1
\$\begingroup\$

I'm currently working on a project where I need to design a device to power a 24 V, 350 W motor using 18 V tool batteries. The 18 V output from a single battery is sufficient in terms of voltage, but unfortunately, it doesn't provide enough current to power the motor. Therefore, I'm considering using two 18V batteries in parallel to meet the current requirements.

The challenge I'm facing is how to safely parallel these batteries without running into issues like one battery discharging into the other. I've considered a few options:

Diodes: Adding diodes to each battery line could work, but this approach generates a lot of heat and would require large heatsinks, which is not ideal and one battery takes the load if the voltage is different between them.

Ideal diodes: These create an OR-ing condition. Some have a sharing condition if the voltages are close enough.

Powermuxes: Just a switching mechanism between sources.

I've also thought about more complex and potentially expensive solutions like using two stackable boost converters. Another idea was to connect a buck/boost converter to one battery, with a load sharing IC that could sense the other battery and match its output. However, these options seem overly complicated for what I'm trying to achieve.

I would greatly appreciate any insights or suggestions on how to tackle this problem effectively. Are there any simpler or more efficient methods to safely parallel two 18 V batteries for my application?

Thank you in advance for your valuable input!

\$\endgroup\$
1
  • \$\begingroup\$ Depending of the type of the motor and the device it is cranking, it might be a bad idea to use it at lower voltages than it is designed for. If you demand the full 350 W power in terms of n • M your motor will draw a significant higher current than expected. I'd double check that or go for @GodJihyo solution. \$\endgroup\$
    – Ariser
    Aug 30, 2023 at 7:49

2 Answers 2

2
\$\begingroup\$

You might look at putting them in series instead of parallel to get 36V and then using a buck converter to bring the voltage down to 24 V.

You would need to look at the efficiency of the converter and how much current your batteries can deliver to see if it’s feasible. You might need to go with three packs in series, but that might be harder to find a converter and BMS for.

\$\endgroup\$
2
  • \$\begingroup\$ +1, I would also try to run them in series. One comment here is that OP would want to listen to each BMS as one might indicate undervoltage before the other and stop operating. Basically ORing the BMS fault or power good signals. \$\endgroup\$
    – winny
    Aug 30, 2023 at 7:16
  • \$\begingroup\$ In general, the problem with putting two Li-ion batteries in series is that, when either one opens under load, the voltage across its protector switch is twice its rating, and a negative voltage to boot. The protector switch may not be rated for twice the voltage, and negative. If so. it may blow up. However, if the two "batteries" are just "modules" (no BMS), then you can add a single BMS for twice the cells in series, in which case all is well. \$\endgroup\$ Aug 30, 2023 at 11:39
0
\$\begingroup\$

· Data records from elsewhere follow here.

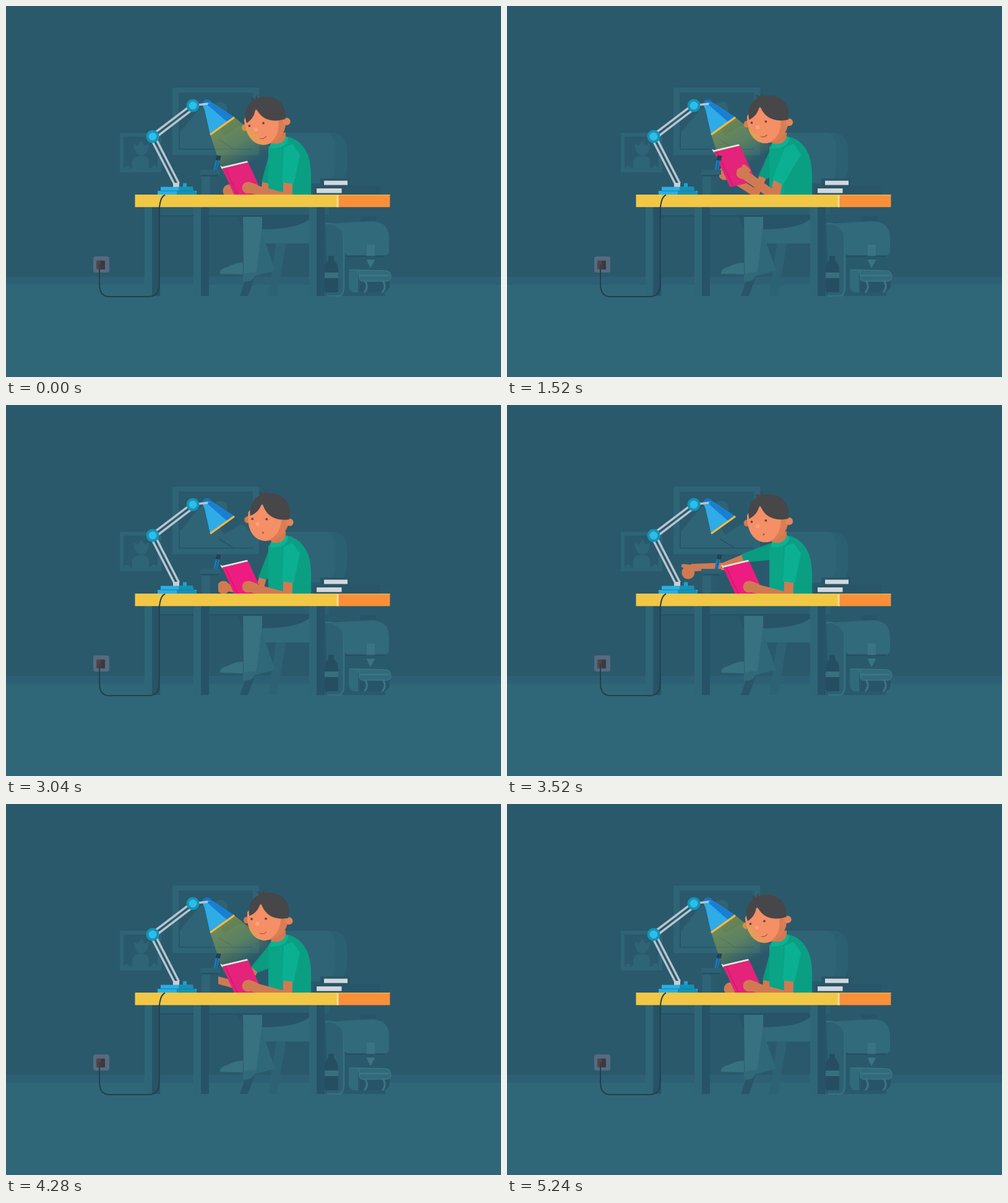
Write an HTML page that moves like this. It is 800 by 600 pixels and loops after 5640 ms.

```html
<!DOCTYPE html>
<html lang="en">
<head>
<meta charset="utf-8">
<title>Reading at the desk</title>
<style>
html, body { margin: 0; width: 100%; height: 100%; overflow: hidden; background: #2a596c; }
svg { display: block; width: 100%; height: 100%; }
.skin { fill: #d07a52; }
.limb { fill: none; stroke: #d07a52; stroke-linejoin: round; stroke-linecap: round; }
</style>
</head>
<body>
<svg viewBox="0 0 800 600">
  <defs>
    <linearGradient id="glow" gradientUnits="userSpaceOnUse" x1="350" y1="194" x2="388" y2="258">
      <stop offset="0" stop-color="#c0bf35" stop-opacity=".43"/>
      <stop offset=".5" stop-color="#c0bf35" stop-opacity=".3"/>
      <stop offset="1" stop-color="#c0bf35" stop-opacity="0"/>
    </linearGradient>
    <g id="leg">
      <path d="M0 325H12V469H0Z" fill="#2f6677"/>
      <path d="M12 325H25V469H12Z" fill="#265367"/>
    </g>
    <g id="joint">
      <circle r="10.500" fill="#1593b7"/>
      <circle r="6.500" fill="#2dbde8"/>
    </g>
    <path id="rods" d="M0 -3.500H1M0 3.500H1" vector-effect="non-scaling-stroke"/>
  </defs>

  <!-- room -->
  <rect width="800" height="600" fill="#2a596c"/>
  <rect y="438" width="800" height="13" fill="#2d6074"/>
  <rect y="451" width="800" height="149" fill="#2f6778"/>

  <!-- pictures on the wall -->
  <g fill="#2e6476">
    <path fill-rule="evenodd" d="M269 132H409V241H269ZM279 140V232H399V140Z"/>
    <path d="M280 206L311 168Q318 161 325 168L367 231H280Z"/>
    <path d="M347 213L374 196Q381 190 387 197L399 211V231H367Z"/>
    <circle cx="346" cy="167" r="12"/>
    <path fill-rule="evenodd" d="M184 205H251V269H184ZM190 211V263H245V211Z"/>
    <path d="M206 222L213 226 219 217 224 226 231 222Q231 241 218 242 207 239 206 222Z"/>
    <path d="M204 263V251Q205 243 218 242 231 243 231 252V263Z"/>
    <path d="M191 263Q193 255 201 262M234 263Q238 253 245 262V263Z"/>
  </g>
  <path d="M280 205V231.500H399M344 216L367 231" fill="none" stroke="#275265" stroke-width="1.500"/>

  <!-- chair -->
  <path d="M450 205H527Q551 207 551 232V262Q550 285 530 287H450Z" fill="#2b6072"/>
  <path d="M450 205H520Q532 210 532 232V262Q531 284 514 287H450Z" fill="#2e6476"/>
  <path d="M437 380H453L438 469H424Z" fill="#2d6274"/>
  <path d="M393 425H407L391 469H378Z" fill="#285567"/>
  <path d="M410 384V360L450 358 490 345V384Z" fill="#306a7b"/>

  <!-- trousers and shoes -->
  <path d="M373 338H490V345Q470 361 414 361L383 362Z" fill="#275467"/>
  <path d="M410 357L435 428 401 437Z" fill="#2f6879"/>
  <path d="M383 338H414V357L404 434 384 437Z" fill="#38717f"/>
  <path d="M383 434Q393 429 405 431L402 437Q398 447 383 446Z" fill="#31697a"/>
  <path d="M346 433Q345 425 358 422 371 415 383 415V434Z" fill="#38717f"/>

  <!-- backpack -->
  <path d="M516 470V360Q517 350 528 350H598V340H573V349" fill="#275567"/>
  <path d="M543 400H613V469H543Z" fill="#295a6c"/>
  <path d="M516 352Q543 350 546 374V452Q546 468 538 469H520" fill="#2c6072" stroke="#37717f" stroke-width="2.500"/>
  <path d="M518 352L592 348Q619 350 619 374V398Q617 404 609 404H556Q546 404 546 392V374Q542 356 518 352Z" fill="#316a7a"/>
  <path d="M548 404.500H612" stroke="#234d60" stroke-width="2"/>
  <path d="M583 386H596V411L589 424 583 411Z" fill="#3a7483"/>
  <path d="M582 404H597V410H582Z" fill="#285769"/>
  <path d="M572 445H620V454Q617 463 608 463H572Z" fill="#275567"/>
  <path d="M554 426H569V463H562Q554 461 554 452Z" fill="#316a7a"/>
  <path d="M556 427L568 427Q571 430 571 440 572 446 580 445H616Q622 444 622 437 621 428 612 428L569 427" fill="#316a7a" stroke="#3c7584" stroke-width="1.500"/>
  <path d="M571 436H619M580 444Q587 455 579 463M609 444Q616 455 608 463" fill="none" stroke="#3c7584" stroke-width="3"/>
  <path d="M521 404H530V411Q537 417 537 428V463H518Q513 462 513 452V428Q514 417 521 411Z" fill="#254f61"/>
  <path d="M513 431H537V440H513Z" fill="#386f7e"/>

  <!-- desk frame -->
  <path d="M224 325H522V338H224Z" fill="#2b5e70"/>
  <path d="M248 338H489V341H248Z" fill="#265366"/>
  <use href="#leg" x="224"/>
  <use href="#leg" x="303"/>
  <use href="#leg" x="490"/>

  <!-- books on the desk -->
  <path d="M508 279H556V291H605V305H498V292H508Z" fill="#285567"/>
  <path d="M514 282.500H552V289.500H514ZM502 295H542.500V302.500H502Z" fill="#d3d7de"/>

  <!-- torso -->
  <path d="M424 305V232Q426 222 434 218L453 211Q477 215 488 241 493 256 493 274V305Z" fill="#0a9f83"/>

  <!-- far arm -->
  <path id="farSkin" class="limb" stroke-width="12"/>
  <circle id="farPalm" class="skin" r="10.500"/>
  <path id="farFinger" class="limb" stroke-width="6"/>
  <path id="farSleeve" fill="#0a9b80"/>
  <path d="M424 228L446 222 449 305H424Z" fill="#0aa487"/>

  <!-- head -->
  <path class="skin" d="M428 211L452 204V214Q450 228 429 227Z"/>
  <path d="M428 222Q449 226 452 211L456 213Q455 232 427 230Z" fill="#0bb395"/>
  <g id="head">
    <path d="M408 149Q411 145 407 141 413 141 415 145 416 140 421 138 417 143 420 149Z" fill="#474649"/>
    <circle cx="390" cy="186.500" r="5.500" fill="#d9784e"/>
    <path d="M391 174C388 202 400 220 420 220 440 220 456 206 457 184L454 162H400Z" fill="#da7d54"/>
    <path d="M391 174C388 202 400 220 420 220 437 215 445 201 445 180L430 162H400Z" fill="#f48f66"/>
    <circle cx="458" cy="189.500" r="6" fill="#e5845a"/>
    <path d="M394 180C391 160 402 144 424 143 446 143 458 157 458.500 172L457 185C434 188 418 179 413 158 409 171 403 176 394 180Z" fill="#474649"/>
    <circle cx="397.500" cy="185" r="1.900" fill="#6b463c"/>
    <circle cx="420.500" cy="185" r="1.900" fill="#6b463c"/>
    <circle cx="406.500" cy="193" r="3.200" fill="#ffa27a"/>
    <path id="smile" d="M410 208Q416 211.500 421 206.500" fill="none" stroke="#b9532f" stroke-width="1.200"/>
    <circle id="gasp" cx="415" cy="207" r="1.600" fill="#b9532f"/>
  </g>

  <path id="beam" d="M330 208L369 180 470 262 460 305H362Z" fill="url(#glow)"/>

  <!-- book -->
  <path id="curl" d="M324 262L328 260.500Q331 265 337 259L339 263Q330 270 324 262Z" fill="#dfe3ea"/>
  <path id="pages" fill="#e9e6de"/>
  <path id="cover"/>
  <path id="spine" fill="none" stroke="#c9176c" stroke-width="1.200"/>

  <!-- pens and cup -->
  <path d="M340 242L347 242.500 341 266 335.500 265Z" fill="#1d78b8"/>
  <path d="M340.500 241.500L347.500 242.500 345.500 250 338.500 249Z" fill="#263d48"/>
  <path d="M343.500 243L339 265" stroke="#174d78"/>
  <path d="M316 273H343V305H316Z" fill="#2a5a6c"/>
  <path d="M316 273H330V305H316Z" fill="#2e6476"/>
  <path d="M314 265H346V273H314Z" fill="#2d6173"/>
  <path d="M316 273H343V275.500H316Z" fill="#254f62"/>

  <!-- near arm -->
  <path id="nearSkin" class="limb" stroke-width="15"/>
  <circle id="nearPalm" class="skin" r="9.500"/>
  <path id="nearFinger" class="limb" stroke-width="7"/>
  <path id="nearSleeve" fill="#0bb092"/>

  <!-- desk top -->
  <path d="M208.500 305H538V325.200H208.500Z" fill="#f2c745"/>
  <path d="M534.500 306H538V325.200H534.500Z" fill="#fbe08c"/>
  <path d="M537.500 305H620.500V325.200H537.500Z" fill="#fa8f3a"/>
  <path d="M537.500 305H620.500V306.500H537.500Z" fill="#f2b244"/>

  <!-- socket and cable -->
  <rect x="141" y="405" width="26" height="26" rx="4" fill="#566a80"/>
  <rect x="146" y="411.500" width="14" height="14.500" rx="2" fill="#51444c"/>
  <path d="M153 412H160V426H153Z" fill="#3d383f"/>
  <path d="M151 418V450Q151 470 167 470H230Q247.500 470 247.500 451V334Q248 309 257 305.500" fill="none" stroke="#244049" stroke-width="2"/>

  <!-- lamp -->
  <g stroke="#b8c4ce" stroke-width="3.500">
    <use href="#rods" transform="translate(237 212) rotate(62.800) scale(86 1)"/>
    <use href="#rods" transform="translate(237 212) rotate(-37.200) scale(82 1)"/>
  </g>
  <path d="M270 286H280V293H270Z" fill="#c6d0d8"/>
  <path d="M286 286.500H292V293H286Z" fill="#1ea3cd"/>
  <path d="M250 292.500H302V299H250ZM245 299H308V305H245Z" fill="#29b0e4"/>
  <path d="M279 292.500H300Q303 293 303 299H279ZM276 299H304Q308 300 308 305H276Z" fill="#1592b5"/>
  <path d="M250 299H303" stroke="#147fa6"/>
  <circle cx="325" cy="159" r="8" fill="#1a72c2"/>
  <path d="M318 161Q325 154 334 157L369 180 330 208 321 168Z" fill="#2fabe7"/>
  <path d="M326 160Q330 153 337 159L369 180 358 188Z" fill="#187fd3"/>
  <path d="M302 161L326 158" stroke="#b8c4ce" stroke-width="3.300"/>
  <path d="M330 208L369 180" stroke="#f9b940" stroke-width="3.200"/>
  <use href="#joint" x="237" y="211"/>
  <use href="#joint" x="302" y="161"/>
</svg>
<script>
const LOOP = 5640, LIGHT_OFF = 2040, LIGHT_ON = 3760;
const $ = id => document.getElementById(id);
const set = (id, name, value) => $(id).setAttribute(name, value);
const show = (id, on) => set(id, 'visibility', on ? 'visible' : 'hidden');

const span = (t, a, b) => Math.min(1, Math.max(0, (t - a) / (b - a)));
const smooth = u => u * u * (3 - 2 * u);
const easeOut = u => 1 - (1 - u) * (1 - u);
const ramp = (t, a, b, ease = smooth) => ease(span(t, a, b));

const add = (p, x, y) => [p[0] + x, p[1] + y];
const mix = (p, q, u) => [p[0] + (q[0] - p[0]) * u, p[1] + (q[1] - p[1]) * u];
// moves p by weighted offsets: [weight, dx, dy]
const shift = (p, ...moves) => moves.reduce((q, [w, x, y]) => add(q, w * x, w * y), p);
const line = (...pts) => 'M' + pts.map(p => p.map(v => v.toFixed(2)).join(' ')).join('L');
const poly = (...pts) => line(...pts) + 'Z';

// the sleeve ends square to the upper arm
function arm(id, shoulder, hem, half, elbow, wrist, palm, top, pit) {
  const dx = hem[0] - shoulder[0], dy = hem[1] - shoulder[1], k = half / Math.hypot(dx, dy);
  set(id + 'Skin', 'd', line(hem, elbow, wrist));
  set(id + 'Sleeve', 'd', poly(...top, add(hem, -dy * k, dx * k), add(hem, dy * k, -dx * k), pit));
  set(id + 'Palm', 'cx', palm[0]);
  set(id + 'Palm', 'cy', palm[1]);
}

function drawBook(turn, lift, on) {
  const tl = shift([349.5, 263], [turn, -4, -11], [lift, -15, -27]);
  const tr = add(tl, 42 - 20 * turn, -10 + turn);
  const br = add(tr, 26 + 10 * turn, 57 - 8 * turn);
  const bl = add(tl, 26 - 2 * turn, 57);
  const side = add(mix(tl, bl, .5), -14 * turn, 0);
  set('cover', 'd', poly(tl, tr, br, bl, side));
  set('cover', 'fill', on ? '#e4237b' : '#ee1c80');
  set('pages', 'd', poly(add(tl, -3.5, -5), add(tl, 0, -3), add(tr, -2, -2.5), tr, tl, add(tl, 0, 2)));
  set('spine', 'd', line(add(tl, 5, 0), add(side, 5, 0), add(bl, 5, -2)));
  set('curl', 'transform', `translate(${24 * (1 - turn)} ${4 * (1 - turn)})`);
  show('curl', turn > .02);
}

function drawNear(turn, lift) {
  const raised = turn + lift;
  const hem = shift([455.5, 286.5], [turn, -9.5, 0], [lift, -18, -1.5]);
  const elbow = shift([455, 311], [turn, -15, -5], [lift, -22, -3]);
  const palm = shift([391, 294], [turn, -9, -7], [lift, -11, -24]);
  arm('near', [462, 236], hem, 9.5, elbow, palm, palm, [[463, 223], [449, 229]], [475, 240]);
  set('nearFinger', 'd', line(add(palm, 2 + raised, -6 - 4 * raised), add(palm, 13 - 3 * raised, -2 - 2 * raised)));
}

function drawFar(turn, lift, reach, press) {
  const hem = shift([420, 286], [turn, -6, -1], [lift, -7, -9], [reach, -39, -38]);
  const sag = 50 * reach * (1 - reach);
  const elbow = shift([418, 305], [turn, -6, -3], [lift, -16, -2], [reach, -68, -44], [sag, 0, 1]);
  const palm = shift([361, 299], [turn, -9, -7], [lift, -9, -28], [reach, -68, -28], [press, -2, 0]);
  arm('far', [432, 232], hem, 7, elbow, add(palm, 7 * reach, -8 * reach), palm,
    [[430, 222]], [432, 275 - 25 * reach]);
  set('farFinger', 'd', line(add(palm, -8 * reach, -11 * reach), add(palm, 9 * reach, -9 * reach)));
}

function draw(t) {
  const turn = ramp(t, 20, 600) - ramp(t, 860, 1440);
  const lift = ramp(t, 860, 1520) - ramp(t, 1900, 2240);
  const up = ramp(t, 1900, 2300) - ramp(t, 4900, 5240);
  const reach = ramp(t, 2900, 3500) - ramp(t, 4100, 4680, easeOut);
  const press = Math.sin(Math.PI * span(t, 3500, 4100));
  const on = t < LIGHT_OFF || t >= LIGHT_ON;
  const tilt = -11 - 7 * turn + 6 * lift + 13 * up - 7 * reach;

  set('head', 'transform', `translate(${Math.max(0, -tilt / 5)} 0) rotate(${tilt} 440 222)`);
  drawBook(turn, lift, on);
  drawNear(turn, lift);
  drawFar(turn, lift, reach, press);
  show('beam', on);
  show('smile', on);
  show('gasp', !on);
}

const start = performance.now();
function tick() {
  draw((performance.now() - start) % LOOP);
  requestAnimationFrame(tick);
}
tick();
</script>
</body>
</html>
```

DO NOT connect Li-ion batteries with a BMS directly in parallel. When one of them turns back on, there will be huge inrush current from the more charged one to the least charged one, which will at best degrade them, and worst start a fire.

Do not connect Li-ion battery modules without a BMS directly in parallel. A single BMS cannot manage both battery modules . It can only sense the cell voltages of one module, allowing the cells in the other module to become unbalanced and possibly reverse, which can start a fire.

Avoid using diodes: they do allow you to parallel batteries safely, but at these low voltages they waste significant power.

MOSFET switches do let you parallel batteries safely and with a lower power loss, but it's a complicated circuit.

Therefore, all things considered, if you need a bigger battery, buy a single bigger battery.

\$\endgroup\$
2
  • 1
    \$\begingroup\$ When using Schottky diodes to parallel the batteries, you will waste only 2.7% of the energy. I think this might be an acceptable loss for such a makeshift solution. \$\endgroup\$
    – Ariser
    Aug 30, 2023 at 7:45
  • 1
    \$\begingroup\$ I was calculating 12W of power dissipation through diodes (350W / 18V * 0.6 forward voltage). It means a large heatsink. \$\endgroup\$ Aug 30, 2023 at 13:25

Your Answer

By clicking “Post Your Answer”, you agree to our terms of service and acknowledge you have read our privacy policy.

Not the answer you're looking for? Browse other questions tagged or ask your own question.